I hope at this point it’s abundantly clear Google doesn’t care about increasing your site traffic. They care about answering a query, and doing it as accurately and as fast as possible.
I remember back when Google started indexing interior pages, and users began experiencing your site without ever seeing your homepage. Then indexed pages started showing up in the SERP:
I bet you remember the first time Google answered a question for you in the SERP and you never even had to click a link. Searchers get the answers they want even faster than before, and in cases like currency conversion or the price of gold, quick answers in the SERP make a lot of sense.
The data presented above are facts, and related to specific statistical analysis of the market. In most cases you’re looking for a quick answer so avoiding a click through gets you a quick answer. What about the sites that provide this information?
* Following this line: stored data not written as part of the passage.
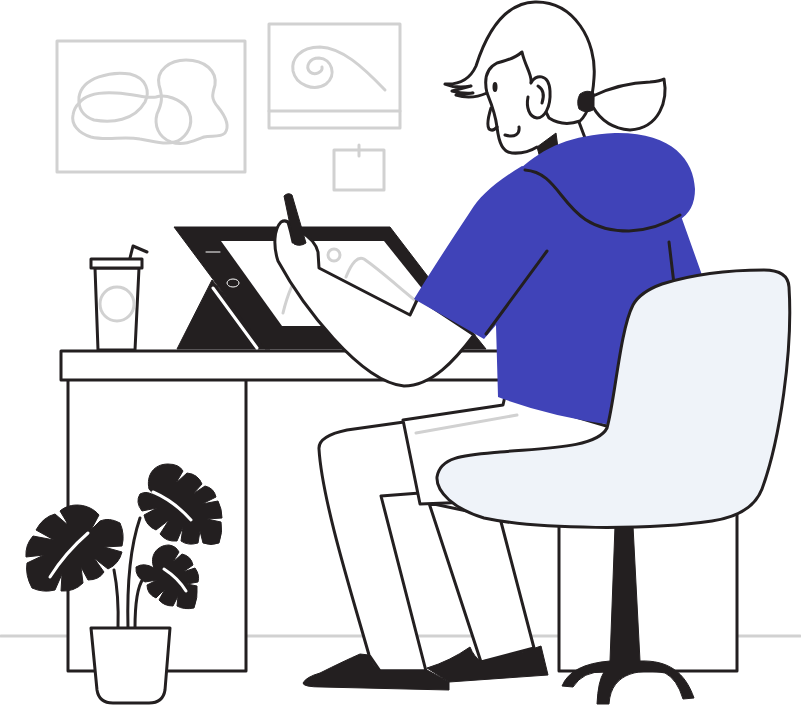
<!DOCTYPE html>
<html lang="en">
<head>
<meta charset="utf-8">
<title>Illustrator at a desk</title>
<style>
:root { --ink: #231f20; --paper: #fff; --pale: #d1d1d1; --hoodie: #4043b8; --chair: #eff3f9; }
html, body { margin: 0; overflow: hidden; background: var(--paper); }
svg { display: block; width: 801px; height: 706px; }
.line { fill: none; stroke: var(--ink); stroke-width: 3; stroke-linecap: round; stroke-linejoin: round; }
.shape { fill: var(--paper); stroke: var(--ink); stroke-width: 3; stroke-linecap: round; stroke-linejoin: round; }
.pale { fill: none; stroke: var(--pale); stroke-width: 3; stroke-linecap: round; stroke-linejoin: round; }
.solid { fill: var(--ink); stroke: var(--ink); stroke-width: 1; stroke-linejoin: round; }
.vein { fill: none; stroke: var(--paper); stroke-width: 3; stroke-linecap: round; }
.cloth { fill: var(--hoodie); }
.seat { fill: var(--chair); stroke: var(--ink); stroke-width: 3; stroke-linejoin: round; }
</style>
</head>
<body>
<svg viewBox="0 0 801 706" role="img" aria-label="A person with a ponytail drawing on a tablet at a desk">
  <g id="wall" class="pale">
    <path d="M1 636H800"/>
    <rect x="57" y="41" width="188" height="131"/>
    <path d="M79 97C82 77 112 71 130 74C147 78 150 92 145 102C134 121 112 123 94 120C82 116 78 108 79 97Z"/>
    <path d="M79 103C86 94 100 92 116 93C136 94 146 99 156 97C166 94 180 99 187 108C195 121 189 133 181 139C170 147 154 141 140 139C122 136 107 141 91 137C78 133 71 124 73 115Q74 108 79 103Z"/>
    <path d="M159 85C156 70 170 60 186 60C205 60 217 71 215 85C212 95 211 99 218 107C226 117 230 126 225 133C220 138 211 135 204 137C194 141 183 146 171 142C158 137 154 125 157 114C162 103 163 98 159 85Z"/>
    <rect x="269" y="24" width="131" height="104"/>
    <path d="M269 111H400M385 90C362 66 342 48 320 47C300 47 291 59 293 71C296 85 314 92 326 84C337 75 332 59 319 58C309 58 305 67 310 72C315 76 323 72 322 67"/>
    <path d="M334 150H384V190H334ZM359 145V156"/>
  </g>

  <g id="desk" class="shape">
    <rect x="68" y="378" width="178" height="293"/>
    <rect x="559" y="490" width="178" height="181"/>
    <rect x="61" y="351" width="460" height="29"/>
  </g>

  <g id="drink">
    <path class="shape" d="M95 268H139L135 350H98Z"/>
    <rect class="shape" x="91" y="259" width="51" height="9"/>
    <path class="line" d="M130 258L133 246L147 252"/>
    <circle class="pale" cx="117" cy="304" r="17"/>
  </g>

  <g id="tablet">
    <path class="solid" d="M212 280L177 349H270Z"/>
    <path class="solid" d="M174 227H390L429 278L486 349H265Z"/>
    <path fill="#fff" d="M221 241H384L452 326H282Z"/>
    <path class="vein" d="M213 288L257 348"/>
    <path class="vein" stroke-width="1" style="stroke-width:1" d="M206 252H220"/>
    <ellipse cx="233" cy="283" rx="6" ry="4" fill="none" stroke="#fff"/>
    <g class="pale">
      <path d="M283 313Q290 284 301 272M346 277C352 262 358 256 364 259C380 270 402 290 416 301"/>
      <circle cx="334" cy="255" r="6"/>
    </g>
  </g>

  <g id="legs">
    <path class="shape" d="M429 503L481 662L534 648L500 518Z"/>
    <path class="solid" d="M427 668Q450 661 470 647Q474 657 481 661Q512 657 541 646L548 675L449 682Z"/>
    <path class="shape" d="M404 422L347 430Q318 436 319 449C322 500 352 595 369 655L380 671H426L381 496L420 493Z"/>
    <path class="solid" d="M303 683Q306 677 320 673Q344 661 360 654L369 655Q373 665 379 670H427L449 682V690L322 687Q303 687 303 683Z"/>
    <path class="shape" d="M505 396L503 405L403 420L420 504L520 500L620 430Z"/>
    <path class="pale" d="M416 433L517 415"/>
  </g>

  <g id="head">
    <path fill="#fff" d="M487 93Q497 62 522 51L594 75L580 120L586 140L540 160L508 152Z"/>
    <path class="solid" d="M537 147L556 133L558 148L540 158Z"/>
    <path class="line" d="M487 93C491 103 495 112 497 127C499 144 503 152 512 153Q526 154 537 147"/>
    <path class="line" d="M491 108Q486 124 489 129Q493 132 497 127M505 135C515 138 520 134 519 127"/>
    <ellipse cx="495" cy="87" rx="2.5" ry="5" fill="#231f20"/>
    <path class="shape" d="M445 84C462 85 471 77 476 66C485 38 502 3 535 2C574 1 597 41 594 78Q592 110 580 121Q563 127 549 118L531 82C532 74 525 66 522 52Q514 59 497 63C485 69 484 80 487 93Q471 100 456 95L473 93Q463 94 452 91L471 86Q457 89 445 84Z"/>
    <path class="shape" d="M531 83C535 74 549 73 550 91C551 108 544 118 537 118C529 117 526 107 528 97"/>
    <path class="line" d="M538 86Q546 91 542 103M579 122L585 138"/>
    <path class="shape" d="M593 96Q620 83 650 82Q661 81 664 79C668 100 660 128 630 130Q605 128 593 107Z"/>
    <path class="solid" d="M580 94Q587 89 594 93L593 110Q586 114 579 109Q576 101 580 94Z"/>
  </g>

  <g id="drawing-arm">
    <path class="shape" d="M474 335C455 360 432 386 404 386C360 382 302 305 278 261C273 246 274 229 281 222Q286 219 290 224L301 232Q315 240 318 252L319 268L410 315L418 298Z"/>
    <path class="solid" d="M284 196Q288 192 292 195L306 243Q300 247 294 244Z"/>
    <path class="line" d="M288 222Q291 232 293 242"/>
  </g>

  <g id="hoodie">
    <path class="cloth" d="M522 166C494 183 480 196 470 212Q438 260 414 299L484 339L496 325L498 397Q548 416 612 425L702 275L681 216Z"/>
    <path class="cloth" d="M520 169C544 147 572 135 615 133C672 132 694 160 695 189Q695 211 679 220Q600 245 560 200Z"/>
    <path class="line" d="M525 170C566 173 560 231 629 231Q656 230 680 215M547 251L486 334M669 242L674 284"/>
  </g>

  <g id="chair">
    <path class="solid" d="M615 526H633L640 661C668 660 685 672 694 698L683 699Q677 679 665 673C644 669 611 670 609 704H597Q598 681 604 672Q583 671 573 687L562 686Q571 664 610 661Z"/>
    <path class="seat" d="M607 428C615 400 620 330 633 305Q640 292 662 284C697 273 738 270 764 270Q788 270 789 287C793 350 780 440 762 489Q752 515 712 521C650 530 540 530 484 518C454 509 436 492 437 477C440 456 466 455 500 452C545 448 597 448 607 428Z"/>
  </g>

  <g id="plant">
    <path class="line" d="M114 570Q119 595 118 628M140 518C129 550 127 590 128 628M143 579Q135 590 135 628"/>
    <path class="solid" d="M99 515C89 503 70 502 60 511L69 526L55 514Q43 517 36 530L54 540L33 536Q25 545 26 557L44 555L27 563Q25 575 32 588Q43 593 55 590L62 574L61 591Q74 592 83 583L81 567L88 580Q99 580 104 572L94 558L108 569Q119 564 122 552L104 547L122 546Q125 534 120 523Q109 517 100 521L91 530Z"/>
    <path class="vein" d="M88 533Q65 553 50 577"/>
    <path class="solid" d="M149 489C146 475 154 464 168 464Q179 464 183 471L176 483L187 473Q198 474 202 484L193 494L205 486Q214 488 216 497L202 504L218 501Q222 509 222 518L207 519L221 522Q223 532 219 543Q211 546 203 543L200 531L198 543Q188 546 181 541L183 527L177 541Q166 542 160 534L169 520L156 530Q146 526 144 515L157 508L142 511Q135 502 140 494Q147 490 155 496Z"/>
    <path class="vein" d="M153 492Q174 501 191 520"/>
    <path class="solid" d="M154 568C149 556 157 545 169 545Q176 546 179 552L173 562L182 554Q191 556 193 565L183 572L195 568Q200 575 198 582L187 584L197 586Q198 598 194 608Q184 610 177 606L178 596L173 606Q164 606 159 600L165 589L156 598Q147 594 147 585L157 580L145 582Q135 577 136 567Q144 562 154 568L160 572Z"/>
    <path class="vein" d="M164 569Q178 578 186 591"/>
    <path class="shape" d="M91 628H170L165 690Q163 703 149 703H113Q99 703 97 690Z"/>
  </g>
</svg>
</body>
</html>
They need your traffic, and specifically your eyes on their site to survive.
So what do you do when you’re providing content for Google to essentially scrape to provide a better experience to searchers, and you get nothing out of it? At this point the better your content is written, the clearer the answer, the faster your site loads, the more likely Google is to take it for themselves.
I don’t otherwise read MTV blogs or content. This was MTV’s chance to provide me with an experience to turn me into a loyal reader. Google essentially stole that from MTV because I have the exact answer I was looking for and I never need to leave the comfort of a Google SERP.
In my talk Getting them from A to B I deliver practical and specific advice on how you can improve your site and your visitors experience to help overcome these problems. Google will always provide visitors with the fastest means of getting to your content. Personalization is key for Google and for your site.
Your content is never going to be your content when it’s on the web. It’s hilarious when website administrators try to prevent content from being copied, downloaded or otherwise shared. If you want to be apart of the Internet you’re going to have to realize that you’re not in control. Users dictate how they want their content, and that includes the “when” and more recently the “where”.
My advice on the this matter hasn’t changed since 1999 when I started building websites. Focus all of your efforts on creating genuine, creative, and powerful content. Sure some of it my be used without awarding you the credit you deserve. Just remember, the only thing the Internet rewards time and time again is authentic content written with the goal of helping users. Gimmicks, click bait, ad copy, SEO’d content, are all just fads with short term gains.